Apparently Australia has just got a brand new $28 billion industry. It's in renewable energy. Media outlets have breathlessly reported that billions of dollars will now be "unleashed" following agreement between Labor and the Coalition on renewable energy targets.
According to the Clean Energy Council (CEC), the industry group of the renewable energy companies, we'll get $28 billion of investment and 28,000 "clean" jobs.
If Australia's renewable energy industry gets anywhere close to being a $28 billion industry with 28,000 jobs we'll have a big problem. We'll then have an industry that is too big to fail.

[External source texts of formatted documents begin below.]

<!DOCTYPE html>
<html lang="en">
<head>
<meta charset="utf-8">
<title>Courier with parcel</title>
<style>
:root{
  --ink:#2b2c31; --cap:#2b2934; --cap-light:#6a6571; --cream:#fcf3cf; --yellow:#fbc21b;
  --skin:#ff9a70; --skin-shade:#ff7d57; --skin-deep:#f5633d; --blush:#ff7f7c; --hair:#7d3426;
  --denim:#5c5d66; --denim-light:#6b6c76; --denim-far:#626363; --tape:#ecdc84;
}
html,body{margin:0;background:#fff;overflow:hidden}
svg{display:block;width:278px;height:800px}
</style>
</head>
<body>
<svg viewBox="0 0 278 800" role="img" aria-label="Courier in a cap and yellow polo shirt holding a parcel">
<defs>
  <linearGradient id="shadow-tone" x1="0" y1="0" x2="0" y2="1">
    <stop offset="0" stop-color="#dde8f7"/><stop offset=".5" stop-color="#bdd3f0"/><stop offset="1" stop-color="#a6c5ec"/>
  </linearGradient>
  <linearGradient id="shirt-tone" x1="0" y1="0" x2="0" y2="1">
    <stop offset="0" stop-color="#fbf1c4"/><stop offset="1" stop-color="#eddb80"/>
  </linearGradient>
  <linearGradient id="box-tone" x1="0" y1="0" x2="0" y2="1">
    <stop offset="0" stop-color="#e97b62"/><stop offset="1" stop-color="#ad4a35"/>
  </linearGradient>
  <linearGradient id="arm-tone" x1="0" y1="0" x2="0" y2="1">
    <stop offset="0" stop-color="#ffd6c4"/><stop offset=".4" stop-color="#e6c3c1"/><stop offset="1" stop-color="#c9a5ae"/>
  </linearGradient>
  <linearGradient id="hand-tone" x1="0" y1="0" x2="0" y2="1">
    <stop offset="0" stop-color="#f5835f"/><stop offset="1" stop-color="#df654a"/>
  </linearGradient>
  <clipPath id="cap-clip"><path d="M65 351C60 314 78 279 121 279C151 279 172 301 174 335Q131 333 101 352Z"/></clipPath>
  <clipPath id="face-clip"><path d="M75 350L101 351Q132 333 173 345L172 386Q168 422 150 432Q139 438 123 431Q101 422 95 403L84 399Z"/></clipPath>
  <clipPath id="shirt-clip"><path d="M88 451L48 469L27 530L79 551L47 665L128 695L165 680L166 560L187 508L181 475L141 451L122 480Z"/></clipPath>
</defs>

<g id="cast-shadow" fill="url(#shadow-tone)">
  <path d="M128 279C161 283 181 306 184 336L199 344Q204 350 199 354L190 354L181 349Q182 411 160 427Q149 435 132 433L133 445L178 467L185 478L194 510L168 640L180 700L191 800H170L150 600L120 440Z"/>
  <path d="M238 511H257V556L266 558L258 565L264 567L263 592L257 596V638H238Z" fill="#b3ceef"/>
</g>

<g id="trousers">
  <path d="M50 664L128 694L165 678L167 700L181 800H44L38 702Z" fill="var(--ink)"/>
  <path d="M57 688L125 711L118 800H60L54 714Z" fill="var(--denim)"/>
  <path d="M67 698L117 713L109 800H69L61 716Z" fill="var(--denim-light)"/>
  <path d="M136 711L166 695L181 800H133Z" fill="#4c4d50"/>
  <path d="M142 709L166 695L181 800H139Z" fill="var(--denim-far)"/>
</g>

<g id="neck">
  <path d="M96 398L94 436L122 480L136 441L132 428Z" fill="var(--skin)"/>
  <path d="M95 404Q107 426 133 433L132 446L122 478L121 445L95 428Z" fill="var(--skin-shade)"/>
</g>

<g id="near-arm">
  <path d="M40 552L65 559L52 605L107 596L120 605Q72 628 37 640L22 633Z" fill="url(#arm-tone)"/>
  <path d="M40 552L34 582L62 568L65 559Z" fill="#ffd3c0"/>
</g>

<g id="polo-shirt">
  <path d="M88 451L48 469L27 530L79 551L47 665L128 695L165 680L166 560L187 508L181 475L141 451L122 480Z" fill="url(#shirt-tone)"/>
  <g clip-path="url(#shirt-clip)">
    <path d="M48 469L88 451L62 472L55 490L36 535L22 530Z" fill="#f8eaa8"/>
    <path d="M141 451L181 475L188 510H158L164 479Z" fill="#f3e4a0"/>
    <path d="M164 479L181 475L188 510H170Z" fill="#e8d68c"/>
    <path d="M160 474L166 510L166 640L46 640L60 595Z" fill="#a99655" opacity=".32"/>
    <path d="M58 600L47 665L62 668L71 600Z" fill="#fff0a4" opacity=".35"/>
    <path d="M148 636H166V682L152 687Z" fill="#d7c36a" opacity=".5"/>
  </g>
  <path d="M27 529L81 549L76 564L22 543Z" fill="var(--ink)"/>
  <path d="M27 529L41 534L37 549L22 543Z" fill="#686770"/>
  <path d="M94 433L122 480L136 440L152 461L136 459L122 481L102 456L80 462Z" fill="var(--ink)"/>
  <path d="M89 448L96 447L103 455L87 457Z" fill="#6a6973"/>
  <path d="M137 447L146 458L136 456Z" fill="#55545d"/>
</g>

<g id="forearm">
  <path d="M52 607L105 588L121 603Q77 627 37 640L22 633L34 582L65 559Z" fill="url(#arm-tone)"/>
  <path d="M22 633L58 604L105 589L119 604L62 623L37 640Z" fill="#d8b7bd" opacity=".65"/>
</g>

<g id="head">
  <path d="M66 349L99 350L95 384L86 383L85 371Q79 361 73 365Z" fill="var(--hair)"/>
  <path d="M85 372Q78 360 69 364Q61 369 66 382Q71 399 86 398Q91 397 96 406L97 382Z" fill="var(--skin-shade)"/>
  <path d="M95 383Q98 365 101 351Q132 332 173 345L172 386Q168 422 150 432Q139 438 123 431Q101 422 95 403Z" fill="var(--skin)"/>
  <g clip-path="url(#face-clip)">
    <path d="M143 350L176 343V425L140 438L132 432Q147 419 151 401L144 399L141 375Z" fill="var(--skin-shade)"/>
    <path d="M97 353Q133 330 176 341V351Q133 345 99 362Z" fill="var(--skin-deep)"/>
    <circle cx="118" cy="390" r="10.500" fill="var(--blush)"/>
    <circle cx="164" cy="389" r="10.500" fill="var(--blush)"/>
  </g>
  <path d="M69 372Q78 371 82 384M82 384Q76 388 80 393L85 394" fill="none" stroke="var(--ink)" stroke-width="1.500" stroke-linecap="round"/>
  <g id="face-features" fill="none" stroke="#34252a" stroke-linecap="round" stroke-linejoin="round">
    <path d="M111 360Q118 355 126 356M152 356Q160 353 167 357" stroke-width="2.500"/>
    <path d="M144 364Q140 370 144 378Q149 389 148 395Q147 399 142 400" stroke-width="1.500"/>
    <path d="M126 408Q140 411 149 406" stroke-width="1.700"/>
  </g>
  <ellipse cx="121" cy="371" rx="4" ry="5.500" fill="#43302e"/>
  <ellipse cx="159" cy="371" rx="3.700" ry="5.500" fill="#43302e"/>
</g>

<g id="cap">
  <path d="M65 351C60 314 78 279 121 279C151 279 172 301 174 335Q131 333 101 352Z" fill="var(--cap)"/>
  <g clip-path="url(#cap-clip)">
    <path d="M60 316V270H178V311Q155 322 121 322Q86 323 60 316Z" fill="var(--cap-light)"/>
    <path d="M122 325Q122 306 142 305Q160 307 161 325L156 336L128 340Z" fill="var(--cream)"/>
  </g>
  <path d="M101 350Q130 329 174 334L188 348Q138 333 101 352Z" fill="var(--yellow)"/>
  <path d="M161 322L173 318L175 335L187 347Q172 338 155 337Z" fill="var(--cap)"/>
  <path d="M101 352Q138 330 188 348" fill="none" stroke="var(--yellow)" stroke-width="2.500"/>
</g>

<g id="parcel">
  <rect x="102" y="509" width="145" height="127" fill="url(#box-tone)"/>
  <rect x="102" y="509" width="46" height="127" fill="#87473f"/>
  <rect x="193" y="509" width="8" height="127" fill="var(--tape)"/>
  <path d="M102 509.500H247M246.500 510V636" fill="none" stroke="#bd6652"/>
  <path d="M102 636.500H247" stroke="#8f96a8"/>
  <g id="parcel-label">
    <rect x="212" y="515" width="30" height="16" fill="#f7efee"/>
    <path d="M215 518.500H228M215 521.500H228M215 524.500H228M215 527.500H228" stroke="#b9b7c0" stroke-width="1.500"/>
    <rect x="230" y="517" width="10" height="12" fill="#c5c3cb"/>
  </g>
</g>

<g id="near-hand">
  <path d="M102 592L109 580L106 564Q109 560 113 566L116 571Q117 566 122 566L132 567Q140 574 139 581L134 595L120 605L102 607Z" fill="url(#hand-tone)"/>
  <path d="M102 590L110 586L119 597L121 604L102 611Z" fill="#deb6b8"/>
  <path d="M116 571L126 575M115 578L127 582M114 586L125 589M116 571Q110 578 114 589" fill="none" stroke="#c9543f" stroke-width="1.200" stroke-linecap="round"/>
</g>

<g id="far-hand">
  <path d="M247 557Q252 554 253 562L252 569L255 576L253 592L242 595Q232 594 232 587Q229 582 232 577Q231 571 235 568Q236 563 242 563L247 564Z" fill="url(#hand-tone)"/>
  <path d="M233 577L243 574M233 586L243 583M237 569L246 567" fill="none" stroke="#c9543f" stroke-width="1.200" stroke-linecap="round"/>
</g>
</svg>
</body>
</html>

And we'll have an industry that is so big it will ensure that the government doesn't allow it to fail.
The renewable energy industry only has to follow the game plan of Australia's $50 billion car industry.
Future governments will find it next to impossible to change the renewable energy regulatory regime once it is fully established and companies' investment decisions have been made. To see just how difficult, all you need to do is look at the saga of changes to telecommunications regulations.
Naturally there'll be those claiming higher electricity charges are a small price to pay for saving the planet. Whether Australia's renewable energy targets make the slightest bit of difference to saving the planet is anyone's guess.
It might, but on the other hand it might not. We simply don't know. As with so much of the "climate change debate," we're dealing in hypotheticals.
What we do know is that the renewable energy legislation has handed the Federal Government yet another mechanism that will allow it to pick winners, reward favourites and parcel out largesse.
It's not quite as bad as the command and control economy that will be established if ever Australia gets an emissions trading scheme (ETS), but it's not far off it.
The "compensation" arrangements for energy-intensive industries are yet to be determined and already the jockeying and lobbying has begun.
Prime Minister Kevin Rudd has made industry policy look easy. It seems that all you need to create an industry overnight is the stroke of a minister's pen and a willingness to force people to pay more for their electricity. In the 20th Century, this kind of thinking gave us a domestic shoe industry.
Significantly, the Federal Government hasn't attempted to justify its renewable energy targets on the basis of saving the planet. Instead Rudd, and Climate Change Minister Penny Wong, have claimed that the benefit of higher electricity prices is that it will create jobs.
A domestic shoe industry certainly created jobs - but it came at the cost of completely distorting the country's economic activity.
A century ago, at least the Federal Government didn't actually use legislation to compel consumers to buy locally made shoes. What it did was put a tax on imported shoes to make them more expensive.
In the case of renewable energy, people are being forced to buy 20 percent of their electricity from renewable sources by 2020.
It's no wonder the CEC has welcomed the legislation; its members have a market for their product that's guaranteed by law. In effect, renewable energy companies have been granted a monopoly over the supply of a share of the country's electricity.
After the states spent the past few decades trying to break up and sell the government-owned monopoly suppliers of electricity, it's ironic that the Federal Government is creating a new series of privately owned monopoly electricity suppliers.
That's not the only irony.
Before the 2007 Federal Election Rudd famously said he didn't want to be the Prime Minister of a country that didn't make things any more. If he is still passionate about Australia making things, he's got a funny way of showing it.
The renewable energy targets he's championed will make the cost of making things in Australia more expensive. A conservative estimate is that electricity prices will rise by at least 3 percent. One of the things electricity is used for is to make things.
So while Rudd says he wants to save Australia's manufacturing industry, at the same time he's making manufacturing less competitive. And in acknowledgement that he's making manufacturing less competitive he'll compensate some, but not all, manufacturing firms by giving them cash handouts.
It would be much simpler to not increase electricity prices and not pay the handouts. But if the Prime Minister left things as they were he wouldn't be able to claim the electoral credit for being seen to be doing something about Climate Change.
Originally published in the Australian Financial Review, 21 August 2009,
John Roskam is the Executive Director of the Institute of Public Affairs (IPA).